Officials from the African Union circulated a document calling for a World Anti-Doping Agency presidential age minimum of 45 years earlier this week in a poorly-veiled attempt to block the election of current vice president Linda Helleland, who is 41.
WADA made clear that it was not responsible for the proposal, but did not deny that it is under consideration: “Neither WADA’s leadership nor its management was involved or consulted in any way in the drafting of this document,” spokesman James Fitzgerald said. “Any suggestion to the contrary is simply untrue.”
Helleland, of Norway, was one of two members of the WADA Executive Committee to vote against the Russian Anti-Doping Agency’s reinstatement in September and is the favorite to replace current president Craig Reedie among those calling for total reform of the organization.
Reedie, 77, is retiring next year.
Helleland drew the ire of many within her organization last week when she independently attended the White House “emergency” anti-doping summit, despite WADA‘s assertion that it did not receive an invite.
Athletes for Clean Sport released a statement on the age limit proposal, calling it “totally unacceptable.”
The group added: “Given the recent direction of WADA and the lack of transparency that we have witnessed, is it merely a coincidence that just weeks before the athlete-minded candidate Linda Helleland would begin her campaign to be the next President, WADA could allow rules to be pushed through that would render Linda’s campaign ineligible?”
United States Anti-Doping Agency CEO Travis Tygart, who also attended the White House summit, echoed their sentiment.

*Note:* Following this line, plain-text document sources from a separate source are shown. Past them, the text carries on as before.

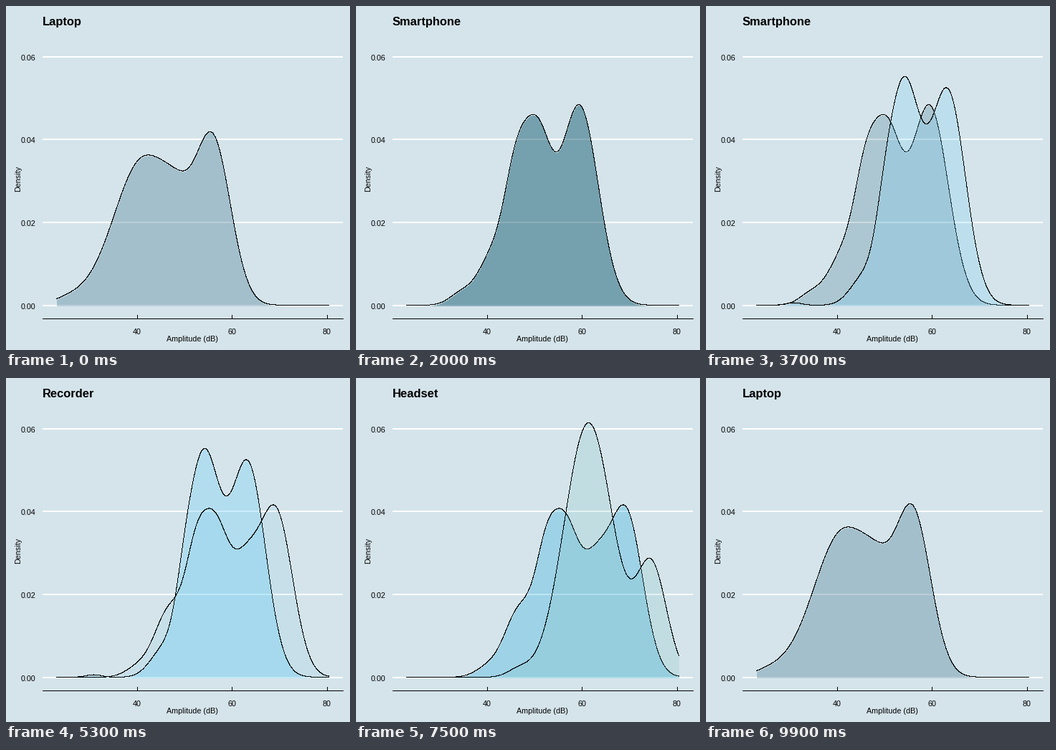
A matplotlib script that plays this animation: 480x480 px, repeating every 10 s.

```python
import matplotlib.pyplot as plt
import numpy as np
from matplotlib.animation import FuncAnimation

SIZE, DPI = 480, 100
PX = 72 / DPI               # points per pixel
BASE, STEP = 418, 115.8     # zero line and spacing of the grid, in pixels
ALPHA = 0.45
FADE = 7                    # steps from one state to the next

# Title, fill colour, bumps of the density as (height, centre, width) in pixels
STATES = [
    ("Laptop", "#6794a7",
     [(8, 88, 24), (205, 192, 42), (47, 238, 20), (223, 288, 25)]),
    ("Smartphone", "#014d64",
     [(18, 148, 17), (54, 185, 17), (176, 222, 18), (198, 254, 18.5),
      (278, 311, 26.4)]),
    ("Recorder", "#7ad2f6",
     [(3.5, 122, 11), (33, 217, 18), (40, 247, 12), (304, 275, 22.8),
      (295, 337, 24.5)]),
    ("Headset", "#01a2d9",
     [(12, 182, 17), (94, 228, 21), (107, 263, 15), (200, 291, 20),
      (122, 333, 19), (229, 376, 23.3)]),
    ("Lavalier", "#76c0c1",
     [(10, 226, 15), (355, 324, 34), (152, 412, 21)]),
]
# First frame of each crossfade, evenly spaced over the loop
STARTS = [int(14.4 + 19.7 * k) for k in range(len(STATES))]


def density(bumps, x):
    return sum(h * np.exp(-((x - c) / s) ** 2 / 2) for h, c, s in bumps)


plt.rcParams["font.family"] = "Liberation Sans"
fig = plt.figure(figsize=(SIZE / DPI, SIZE / DPI), dpi=DPI, facecolor="#d5e4eb")
ax = fig.add_axes([0, 0, 1, 1])
ax.set_xlim(0, SIZE)
ax.set_ylim(SIZE, 0)
ax.axis("off")


def rule(xs, ys, color="black", width=1):
    ax.plot(xs, ys, color=color, lw=width * PX, antialiased=False,
            solid_capstyle="butt", zorder=0)


def label(x, y, text, size=10.8, **kw):
    return ax.text(x, y, text, fontsize=size * PX, va="baseline", **kw)


# Grid, axis and labels
for k in range(4):
    y = BASE - STEP * k
    rule([51, 470], [y, y], "white", 2)
    label(41.5, y + 5, f"{0.02 * k:.2f}", ha="right")
rule([51, 470], [436, 436])
for db in (40, 60, 80):
    x = 182.9 + (db - 40) * 6.62
    rule([x, x], [431, 436])
    label(x, 458, str(db), ha="center")
label(259.5, 468, "Amplitude (dB)", ha="center")
label(20, 240.5, "Density", ha="center", rotation=90, rotation_mode="anchor")
title = label(50.6, 27, "", 16.5, weight="bold")

# One fill and one outline per state; the outline is a trail of single pixels
grid = np.linspace(70, 450, 3801)
layers = []
for z, (_, color, bumps) in enumerate(STATES, 1):
    ys = BASE - density(bumps, grid)
    fill = ax.fill_between(grid + 0.5, ys + 0.5, BASE + 0.5, color=color, lw=0,
                           zorder=z)
    line, = ax.plot(grid, ys, ls="", marker=",", color="black", zorder=z)
    layers.append((fill, line))


def draw(frame):
    count = sum(s <= frame for s in STARTS)
    step = min(frame - STARTS[count - 1] + 1, FADE) if count else FADE
    old, new = (count - 1) % len(STATES), count % len(STATES)
    weights = {old: 1 - step / FADE, new: step / FADE}
    for i, (fill, line) in enumerate(layers):
        w = weights.get(i, 0)
        fill.set_alpha(ALPHA * w)
        fill.set_visible(w > 0)
        line.set_visible(w > 0)
    title.set_text(STATES[new if step >= 5 else old][0])
    return [title, *(artist for pair in layers for artist in pair)]


anim = FuncAnimation(fig, draw, frames=100, interval=100, repeat=True,
                     repeat_delay=0, blit=False)
plt.show()
```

“It’s ludicrous. Joan of Ark turned a war around at 17 and Queen Elizabeth became queen at 25, but to be WADA president, you need to be 45? Wow,” USADA tweeted on Tygart’s behalf. “Only in IOC/WADA world does this occur.”